> [Listed entries]:

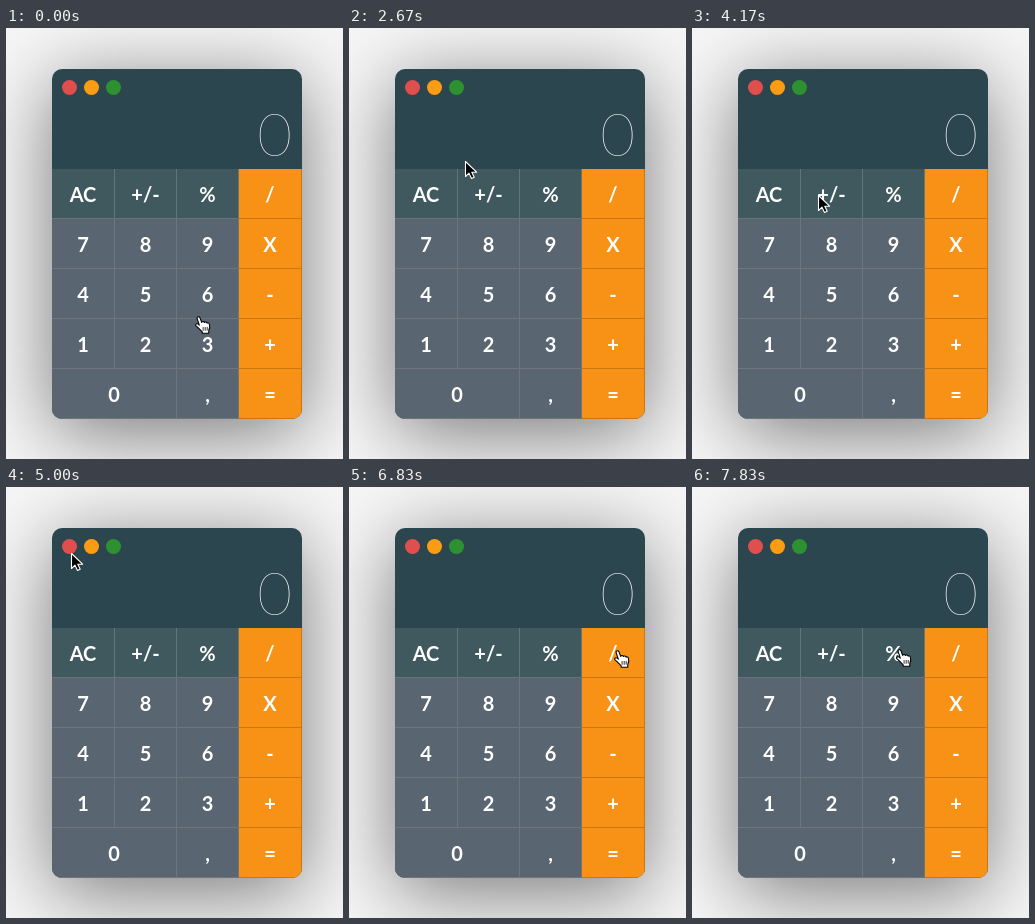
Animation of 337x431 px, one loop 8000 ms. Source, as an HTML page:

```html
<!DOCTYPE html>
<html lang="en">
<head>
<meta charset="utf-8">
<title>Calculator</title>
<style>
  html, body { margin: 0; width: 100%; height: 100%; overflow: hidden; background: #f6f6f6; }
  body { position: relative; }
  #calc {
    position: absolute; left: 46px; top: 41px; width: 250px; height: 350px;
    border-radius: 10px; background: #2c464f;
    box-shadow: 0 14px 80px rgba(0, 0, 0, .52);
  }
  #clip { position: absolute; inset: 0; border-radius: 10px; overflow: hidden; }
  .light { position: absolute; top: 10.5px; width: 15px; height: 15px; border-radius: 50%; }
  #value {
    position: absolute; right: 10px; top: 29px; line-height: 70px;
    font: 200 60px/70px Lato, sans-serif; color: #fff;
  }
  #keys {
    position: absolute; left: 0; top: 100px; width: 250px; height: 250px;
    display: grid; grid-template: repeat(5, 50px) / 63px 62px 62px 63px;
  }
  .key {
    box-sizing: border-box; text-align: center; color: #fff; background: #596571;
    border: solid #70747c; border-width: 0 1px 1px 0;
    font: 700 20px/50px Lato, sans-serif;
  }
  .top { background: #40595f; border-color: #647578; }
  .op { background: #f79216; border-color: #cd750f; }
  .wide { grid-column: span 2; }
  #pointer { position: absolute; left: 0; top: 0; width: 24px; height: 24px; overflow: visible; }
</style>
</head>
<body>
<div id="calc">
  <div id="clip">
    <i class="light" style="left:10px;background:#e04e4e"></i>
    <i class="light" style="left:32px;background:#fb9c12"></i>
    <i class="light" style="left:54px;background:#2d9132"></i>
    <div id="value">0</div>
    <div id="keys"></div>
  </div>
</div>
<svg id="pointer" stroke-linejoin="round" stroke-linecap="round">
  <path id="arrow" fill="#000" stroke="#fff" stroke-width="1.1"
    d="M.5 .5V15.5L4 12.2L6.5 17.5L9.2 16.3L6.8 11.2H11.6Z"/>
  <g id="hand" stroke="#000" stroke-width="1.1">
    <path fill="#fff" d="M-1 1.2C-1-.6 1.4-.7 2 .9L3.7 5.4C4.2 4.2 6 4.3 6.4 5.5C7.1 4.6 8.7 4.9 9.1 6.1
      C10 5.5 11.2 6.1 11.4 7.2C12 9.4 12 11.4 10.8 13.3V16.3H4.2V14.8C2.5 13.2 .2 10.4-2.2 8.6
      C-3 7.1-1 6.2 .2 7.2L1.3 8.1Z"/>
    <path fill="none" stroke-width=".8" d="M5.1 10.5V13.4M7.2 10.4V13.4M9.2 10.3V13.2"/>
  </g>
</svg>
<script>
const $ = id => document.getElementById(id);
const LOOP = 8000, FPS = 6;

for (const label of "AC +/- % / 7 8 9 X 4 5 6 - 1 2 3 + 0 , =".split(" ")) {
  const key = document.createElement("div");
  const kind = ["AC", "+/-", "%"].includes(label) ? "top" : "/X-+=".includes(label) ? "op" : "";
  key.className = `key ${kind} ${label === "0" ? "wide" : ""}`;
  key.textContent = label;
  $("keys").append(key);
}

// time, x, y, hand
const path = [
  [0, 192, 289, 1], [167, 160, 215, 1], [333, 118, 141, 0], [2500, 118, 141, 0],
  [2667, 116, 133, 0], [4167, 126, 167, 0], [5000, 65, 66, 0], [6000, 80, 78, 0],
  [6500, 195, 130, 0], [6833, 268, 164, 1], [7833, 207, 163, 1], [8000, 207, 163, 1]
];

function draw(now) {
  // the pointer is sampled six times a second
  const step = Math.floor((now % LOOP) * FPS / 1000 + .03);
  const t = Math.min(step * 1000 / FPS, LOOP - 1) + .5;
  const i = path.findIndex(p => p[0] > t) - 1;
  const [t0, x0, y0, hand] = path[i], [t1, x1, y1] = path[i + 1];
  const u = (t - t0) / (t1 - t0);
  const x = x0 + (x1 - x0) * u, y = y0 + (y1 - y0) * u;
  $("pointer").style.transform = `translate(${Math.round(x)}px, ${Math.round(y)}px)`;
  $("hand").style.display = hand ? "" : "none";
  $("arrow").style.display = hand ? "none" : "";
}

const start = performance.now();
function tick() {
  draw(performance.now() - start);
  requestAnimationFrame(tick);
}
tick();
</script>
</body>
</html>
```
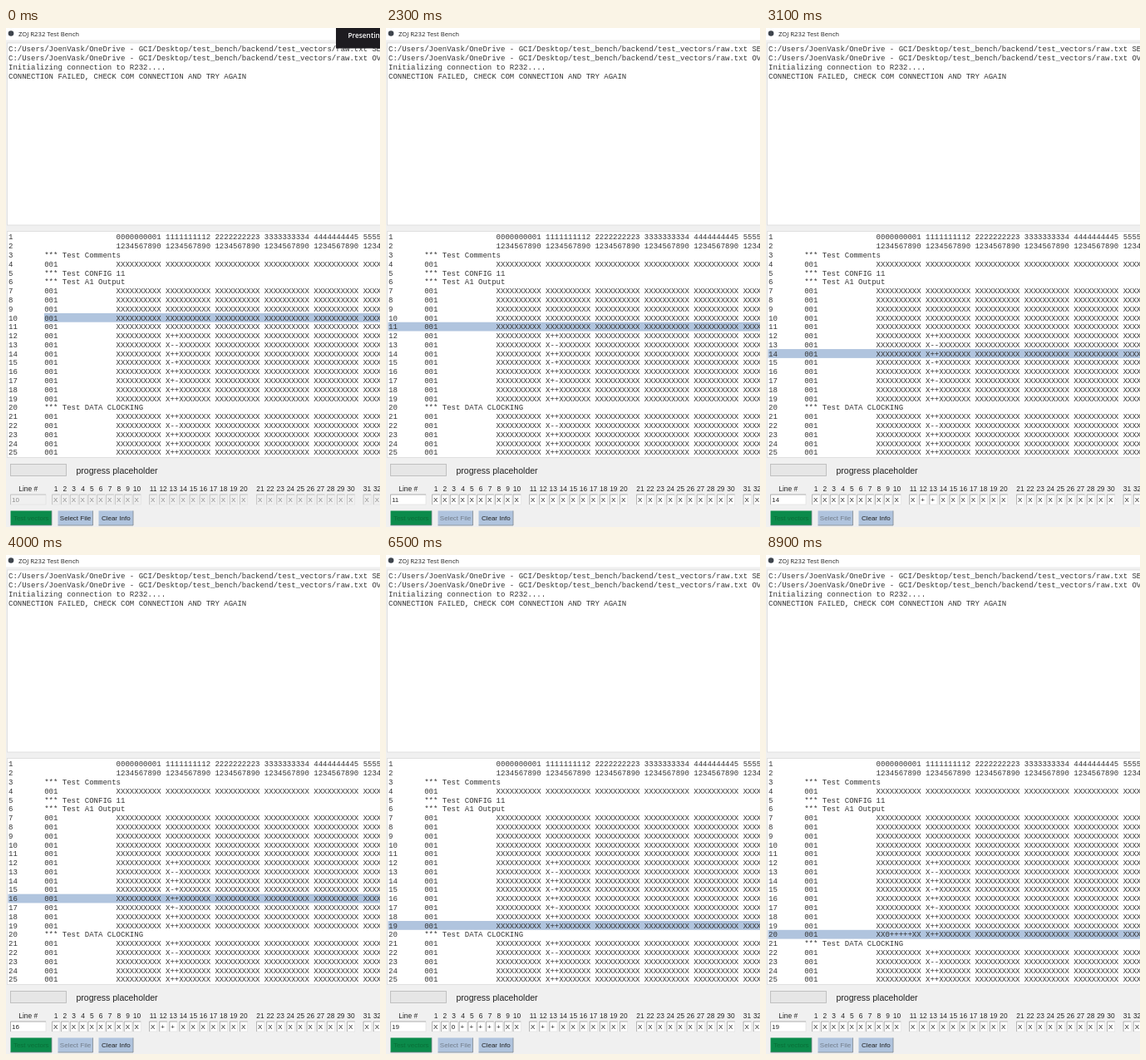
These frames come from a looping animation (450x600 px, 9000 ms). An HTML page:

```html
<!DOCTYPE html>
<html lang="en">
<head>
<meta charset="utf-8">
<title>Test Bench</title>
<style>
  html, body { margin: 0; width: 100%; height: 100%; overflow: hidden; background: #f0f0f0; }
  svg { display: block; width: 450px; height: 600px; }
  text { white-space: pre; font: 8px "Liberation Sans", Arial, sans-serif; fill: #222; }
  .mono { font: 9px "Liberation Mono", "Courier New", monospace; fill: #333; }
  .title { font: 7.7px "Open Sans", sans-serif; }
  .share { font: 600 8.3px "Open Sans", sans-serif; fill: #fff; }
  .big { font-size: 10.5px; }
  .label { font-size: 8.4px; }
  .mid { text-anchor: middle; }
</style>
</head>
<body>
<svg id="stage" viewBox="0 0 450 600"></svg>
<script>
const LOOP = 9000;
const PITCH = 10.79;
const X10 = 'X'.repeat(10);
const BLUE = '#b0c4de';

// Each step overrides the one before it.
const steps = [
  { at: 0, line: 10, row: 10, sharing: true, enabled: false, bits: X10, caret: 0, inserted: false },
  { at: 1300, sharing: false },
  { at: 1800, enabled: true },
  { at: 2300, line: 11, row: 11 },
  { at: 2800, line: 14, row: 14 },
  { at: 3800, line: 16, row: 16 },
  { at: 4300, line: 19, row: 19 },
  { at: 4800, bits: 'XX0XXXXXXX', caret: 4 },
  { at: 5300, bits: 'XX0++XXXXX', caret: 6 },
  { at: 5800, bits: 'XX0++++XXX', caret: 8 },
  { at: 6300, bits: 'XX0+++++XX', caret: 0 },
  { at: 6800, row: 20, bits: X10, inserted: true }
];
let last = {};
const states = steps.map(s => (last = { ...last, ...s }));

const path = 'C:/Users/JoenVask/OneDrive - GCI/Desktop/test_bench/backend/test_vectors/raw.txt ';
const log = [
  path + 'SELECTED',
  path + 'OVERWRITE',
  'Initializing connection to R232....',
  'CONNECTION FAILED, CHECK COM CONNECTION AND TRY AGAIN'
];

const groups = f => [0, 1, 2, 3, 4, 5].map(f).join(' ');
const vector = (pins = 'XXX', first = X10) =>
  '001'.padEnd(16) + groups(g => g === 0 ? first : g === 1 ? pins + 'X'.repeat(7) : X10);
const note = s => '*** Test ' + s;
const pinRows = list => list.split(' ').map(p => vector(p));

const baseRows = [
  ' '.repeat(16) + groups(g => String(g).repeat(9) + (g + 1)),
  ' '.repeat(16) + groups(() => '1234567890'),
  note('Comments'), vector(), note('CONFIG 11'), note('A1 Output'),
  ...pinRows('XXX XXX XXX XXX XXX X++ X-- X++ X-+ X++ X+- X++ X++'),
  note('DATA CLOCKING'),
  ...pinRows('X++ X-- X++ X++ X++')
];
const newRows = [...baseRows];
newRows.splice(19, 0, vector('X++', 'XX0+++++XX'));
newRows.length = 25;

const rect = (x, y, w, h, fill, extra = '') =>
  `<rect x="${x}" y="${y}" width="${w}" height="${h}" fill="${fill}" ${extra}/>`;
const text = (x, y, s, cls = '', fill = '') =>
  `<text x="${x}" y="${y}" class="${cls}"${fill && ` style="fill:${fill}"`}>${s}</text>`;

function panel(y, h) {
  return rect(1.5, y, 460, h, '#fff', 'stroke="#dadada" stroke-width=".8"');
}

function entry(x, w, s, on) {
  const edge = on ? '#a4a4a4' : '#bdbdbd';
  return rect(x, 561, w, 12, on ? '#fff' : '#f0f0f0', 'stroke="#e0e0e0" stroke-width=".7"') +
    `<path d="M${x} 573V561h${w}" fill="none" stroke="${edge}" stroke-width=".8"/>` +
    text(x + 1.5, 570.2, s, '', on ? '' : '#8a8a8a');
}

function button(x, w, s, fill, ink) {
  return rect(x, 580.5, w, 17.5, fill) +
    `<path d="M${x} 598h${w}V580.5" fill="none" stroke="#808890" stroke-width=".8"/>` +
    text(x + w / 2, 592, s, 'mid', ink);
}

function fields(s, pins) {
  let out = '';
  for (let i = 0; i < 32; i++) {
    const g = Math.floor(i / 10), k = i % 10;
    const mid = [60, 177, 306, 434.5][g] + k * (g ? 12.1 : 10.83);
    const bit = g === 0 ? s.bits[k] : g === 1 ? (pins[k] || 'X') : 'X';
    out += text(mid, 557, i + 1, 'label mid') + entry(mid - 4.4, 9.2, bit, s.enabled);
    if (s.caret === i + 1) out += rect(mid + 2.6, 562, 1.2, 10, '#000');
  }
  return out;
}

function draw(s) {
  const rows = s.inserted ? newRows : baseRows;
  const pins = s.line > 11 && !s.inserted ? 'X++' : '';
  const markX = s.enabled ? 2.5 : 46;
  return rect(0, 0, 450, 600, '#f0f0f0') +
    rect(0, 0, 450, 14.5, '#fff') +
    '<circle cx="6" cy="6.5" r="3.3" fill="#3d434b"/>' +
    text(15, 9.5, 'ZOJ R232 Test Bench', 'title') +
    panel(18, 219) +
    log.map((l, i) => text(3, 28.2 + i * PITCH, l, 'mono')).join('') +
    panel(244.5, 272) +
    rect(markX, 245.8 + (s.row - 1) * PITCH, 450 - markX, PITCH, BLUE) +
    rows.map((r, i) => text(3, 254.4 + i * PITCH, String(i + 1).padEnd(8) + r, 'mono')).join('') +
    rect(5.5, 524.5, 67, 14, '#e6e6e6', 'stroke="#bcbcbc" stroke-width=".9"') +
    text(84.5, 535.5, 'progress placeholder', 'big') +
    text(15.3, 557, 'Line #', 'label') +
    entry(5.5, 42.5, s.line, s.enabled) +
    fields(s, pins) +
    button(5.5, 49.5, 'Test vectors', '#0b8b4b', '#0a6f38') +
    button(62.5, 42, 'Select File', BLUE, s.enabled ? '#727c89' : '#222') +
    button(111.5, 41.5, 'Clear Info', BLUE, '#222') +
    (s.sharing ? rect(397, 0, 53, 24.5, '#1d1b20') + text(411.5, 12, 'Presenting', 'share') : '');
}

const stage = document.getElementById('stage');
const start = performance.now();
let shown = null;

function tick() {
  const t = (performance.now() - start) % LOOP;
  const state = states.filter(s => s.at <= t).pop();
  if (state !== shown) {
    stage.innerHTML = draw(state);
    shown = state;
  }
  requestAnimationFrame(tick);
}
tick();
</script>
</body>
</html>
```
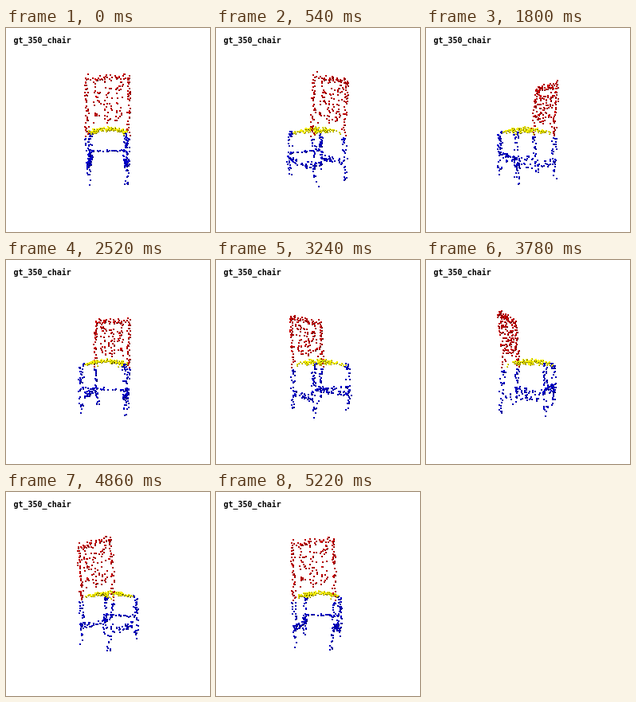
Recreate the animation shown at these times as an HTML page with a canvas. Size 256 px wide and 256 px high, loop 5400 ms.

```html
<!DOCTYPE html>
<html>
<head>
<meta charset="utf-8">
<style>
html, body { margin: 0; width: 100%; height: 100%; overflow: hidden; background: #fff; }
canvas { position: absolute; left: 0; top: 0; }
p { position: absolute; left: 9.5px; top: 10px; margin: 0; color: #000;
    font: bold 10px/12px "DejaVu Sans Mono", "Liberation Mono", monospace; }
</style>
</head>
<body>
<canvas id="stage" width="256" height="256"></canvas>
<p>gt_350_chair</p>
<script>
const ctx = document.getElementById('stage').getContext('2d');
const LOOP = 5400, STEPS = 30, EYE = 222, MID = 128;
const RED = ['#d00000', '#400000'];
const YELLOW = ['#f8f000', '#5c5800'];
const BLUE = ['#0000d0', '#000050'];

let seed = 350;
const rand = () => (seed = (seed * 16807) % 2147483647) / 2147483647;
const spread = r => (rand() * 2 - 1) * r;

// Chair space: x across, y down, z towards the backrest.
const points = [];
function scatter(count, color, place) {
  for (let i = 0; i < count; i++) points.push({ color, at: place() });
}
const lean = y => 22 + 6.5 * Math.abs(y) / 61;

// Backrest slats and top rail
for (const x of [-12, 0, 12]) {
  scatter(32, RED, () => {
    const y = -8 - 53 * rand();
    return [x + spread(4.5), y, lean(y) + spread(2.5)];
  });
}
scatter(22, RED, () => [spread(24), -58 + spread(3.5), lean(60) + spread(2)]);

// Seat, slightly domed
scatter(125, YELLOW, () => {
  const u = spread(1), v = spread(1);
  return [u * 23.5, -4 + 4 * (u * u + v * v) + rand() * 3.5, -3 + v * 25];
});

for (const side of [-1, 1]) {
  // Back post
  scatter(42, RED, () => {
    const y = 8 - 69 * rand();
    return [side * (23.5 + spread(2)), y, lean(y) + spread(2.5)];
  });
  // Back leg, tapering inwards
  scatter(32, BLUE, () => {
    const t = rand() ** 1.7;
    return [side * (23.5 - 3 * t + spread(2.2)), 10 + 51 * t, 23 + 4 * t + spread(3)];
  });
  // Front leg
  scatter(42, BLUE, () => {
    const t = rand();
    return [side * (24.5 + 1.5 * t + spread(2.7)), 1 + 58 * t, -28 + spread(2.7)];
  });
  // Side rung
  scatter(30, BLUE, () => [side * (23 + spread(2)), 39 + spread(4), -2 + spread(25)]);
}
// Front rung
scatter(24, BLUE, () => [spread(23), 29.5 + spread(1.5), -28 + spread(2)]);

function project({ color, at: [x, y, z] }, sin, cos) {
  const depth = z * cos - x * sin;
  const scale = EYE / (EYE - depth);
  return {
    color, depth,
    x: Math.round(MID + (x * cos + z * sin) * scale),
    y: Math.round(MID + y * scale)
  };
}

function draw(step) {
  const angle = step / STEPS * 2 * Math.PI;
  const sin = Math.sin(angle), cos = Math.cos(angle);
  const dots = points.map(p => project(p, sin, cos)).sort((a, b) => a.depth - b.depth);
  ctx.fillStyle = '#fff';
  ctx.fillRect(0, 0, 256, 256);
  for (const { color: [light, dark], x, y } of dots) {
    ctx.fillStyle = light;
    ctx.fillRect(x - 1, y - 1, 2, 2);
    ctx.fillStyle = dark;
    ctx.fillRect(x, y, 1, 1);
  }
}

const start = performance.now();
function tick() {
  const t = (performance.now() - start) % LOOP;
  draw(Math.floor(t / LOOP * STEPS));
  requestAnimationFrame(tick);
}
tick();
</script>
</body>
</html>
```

> [Work to complete]: Nothing but a number belongs in the answer: the tally of lines in the data holding "return".

> [Solution for this problem]: 11